***** GIVEN INFORMATION

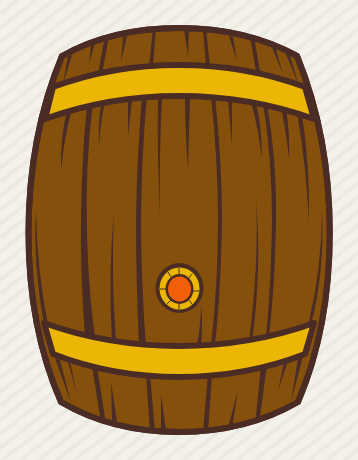
<!DOCTYPE html>
<html lang="en">
<head>
<meta charset="utf-8">
<title>Wooden barrel</title>
<style>
:root {
  --paper: #f4f1eb;
  --stripe: #ece9e0;
  --wood: #84500b;
  --line: #4a2c25;
  --hoop: #ebb704;
  --tap: #f15f06;
}
html, body { margin: 0; height: 100%; overflow: hidden; background: var(--paper); }
svg { display: block; width: 358px; height: 460px; }
.paper { fill: var(--paper); }
.stripe { stroke: var(--stripe); stroke-width: 4; }
.wood { fill: var(--wood); }
.grain, .gaps { fill: var(--line); }
.outline { fill: none; stroke: var(--line); stroke-width: 6; stroke-linejoin: round; }
.hoop { fill: var(--hoop); stroke: var(--line); stroke-width: 6; stroke-linejoin: round; }
.dark { fill: var(--line); }
.ring { fill: var(--hoop); }
.tap { fill: var(--tap); }
.nicks { fill: none; stroke: var(--line); stroke-width: 1; }
</style>
</head>
<body>
<svg viewBox="0 0 358 460" role="img" aria-label="Wooden barrel with two yellow hoops and an orange bung">
  <defs>
    <pattern id="stripes" width="18" height="14" patternUnits="userSpaceOnUse">
      <path class="stripe" d="M-18 14 L0 0 M-9 21 L27 -7 M0 14 L18 0 M-18 28 L36 -14 M0 28 L36 0"/>
    </pattern>
    <path id="barrel" d="M62 56 Q112 28 179 28 Q246 28 297 56 C341 164 340 304 298 402 Q246 432 179 432 Q112 432 61 402 C18 304 17 164 62 56 Z"/>
    <clipPath id="barrel-shape"><use href="#barrel"/></clipPath>
  </defs>

  <rect class="paper" width="358" height="460"/>
  <rect fill="url(#stripes)" width="358" height="460"/>

  <use href="#barrel" class="wood"/>

  <g clip-path="url(#barrel-shape)">
    <g class="gaps">
      <path d="M105 36 L109 36 L102 74 L98 74 Z"/>
      <path d="M153 29 L156 29 L153 66 L149 66 Z"/>
      <path d="M203 29 L206 29 L210 66 L206 66 Z"/>
      <path d="M250 36 L254 36 L260 72 L256 72 Z"/>
      <path d="M87 104 L93 102 Q85 165 87 235 Q89 295 95 338 L85 336 Q80 270 81 215 Q82 155 87 104 Z"/>
      <path d="M142 96 L147 96 Q141 160 141 230 Q142 295 146 345 L139 345 Q136 285 136 220 Q137 155 142 96 Z"/>
      <path d="M211 97 L215 97 Q222 160 222 220 Q221 290 215 345 L211 345 Q218 285 218 220 Q218 160 211 97 Z"/>
      <path d="M263 103 L267 104 Q277 160 276 220 Q275 285 269 336 L266 336 Q271 285 272 220 Q272 160 263 103 Z"/>
      <path d="M92 366 L97 367 L106 424 L101 423 Z"/>
      <path d="M146 374 L150 374 L155 432 L150 432 Z"/>
      <path d="M208 374 L212 374 L208 432 L203 432 Z"/>
      <path d="M261 366 L267 365 L259 424 L255 425 Z"/>
    </g>
    <g class="grain">
      <path d="M68 56 L72 55 L63 84 Z"/>
      <path d="M91 45 L95 43 L89 64 Z"/>
      <path d="M123 37 L127 36 L121 62 Z"/>
      <path d="M184 30 L189 30 L188 56 Z"/>
      <path d="M229 36 L233 37 L237 61 Z"/>
      <path d="M271 45 L275 46 L283 74 Z"/>
      <path d="M286 54 L290 56 L299 86 Z"/>
      <path d="M67 110 L72 108 Q64 138 61 171 Q60 138 67 110 Z"/>
      <path d="M101 103 L105 102 Q100 124 99 148 Q98 124 101 103 Z"/>
      <path d="M128 100 L132 99 L128 137 Z"/>
      <path d="M158 97 L162 97 Q159 160 160 217 Q157 156 158 97 Z"/>
      <path d="M185 97 L190 97 L188 169 Q185 132 185 97 Z"/>
      <path d="M228 100 L232 101 L232 146 Z"/>
      <path d="M251 102 L256 103 Q262 128 262 158 Q258 127 251 102 Z"/>
      <path d="M281 108 L286 109 Q290 132 289 159 Q286 130 281 108 Z"/>
      <path d="M297 113 L302 115 Q310 165 309 222 Q306 163 297 113 Z"/>
      <path d="M36 210 Q37 270 48 325 L44 324 Q33 265 36 210 Z"/>
      <path d="M114 212 Q111 275 116 341 L112 340 Q108 275 114 212 Z"/>
      <path d="M256 199 Q262 270 252 341 L249 341 Q259 265 256 199 Z"/>
      <path d="M201 302 Q203 324 201 346 L197 346 Q201 324 201 302 Z"/>
      <path d="M322 210 Q325 270 311 325 L308 326 Q322 268 322 210 Z"/>
      <path d="M55 358 L60 360 L71 403 Z"/>
      <path d="M68 362 L70 362 L77 394 Z"/>
      <path d="M111 382 L117 421 L112 421 Z"/>
      <path d="M161 394 L166 431 L161 431 Z"/>
      <path d="M238 390 L232 428 L228 428 Z"/>
      <path d="M284 362 L288 361 L278 391 Z"/>
      <path d="M298 358 L303 356 L291 402 Z"/>
    </g>
  </g>

  <use href="#barrel" class="outline"/>

  <g class="hoops">
    <path class="hoop" d="M53 87 Q112 65 179 65 Q246 65 305 87 L314 119 Q250 96 179 96 Q108 96 45 119 Z"/>
    <path class="hoop" d="M44 323 Q108 346 179 346 Q250 346 314 323 L305 354 Q246 377 179 377 Q112 377 53 354 Z"/>
  </g>
  <use href="#barrel" class="outline"/>

  <g class="bung">
    <ellipse class="dark" cx="179.500" cy="288" rx="24" ry="25"/>
    <ellipse class="ring" cx="179.500" cy="288.500" rx="20" ry="21"/>
    <path class="nicks" d="M179 268 V275 M168 272 L171 277 M192 274 L189 278 M160 289 H166 M193 291 H199 M167 304 L171 300 M192 304 L189 300 M179 303 V309"/>
    <ellipse class="dark" cx="179.500" cy="289" rx="14" ry="15"/>
    <ellipse class="tap" cx="179.500" cy="289" rx="11.500" ry="12.500"/>
  </g>
</svg>
</body>
</html>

**********

_WORK REQUIRED:_
All lines from the one holding "268 V275 M168" through the end of the entries need to be given again exactly. Leave out the others.

_SOLUTION:_
    <path class="nicks" d="M179 268 V275 M168 272 L171 277 M192 274 L189 278 M160 289 H166 M193 291 H199 M167 304 L171 300 M192 304 L189 300 M179 303 V309"/>
    <ellipse class="dark" cx="179.500" cy="289" rx="14" ry="15"/>
    <ellipse class="tap" cx="179.500" cy="289" rx="11.500" ry="12.500"/>
  </g>
</svg>
</body>
</html>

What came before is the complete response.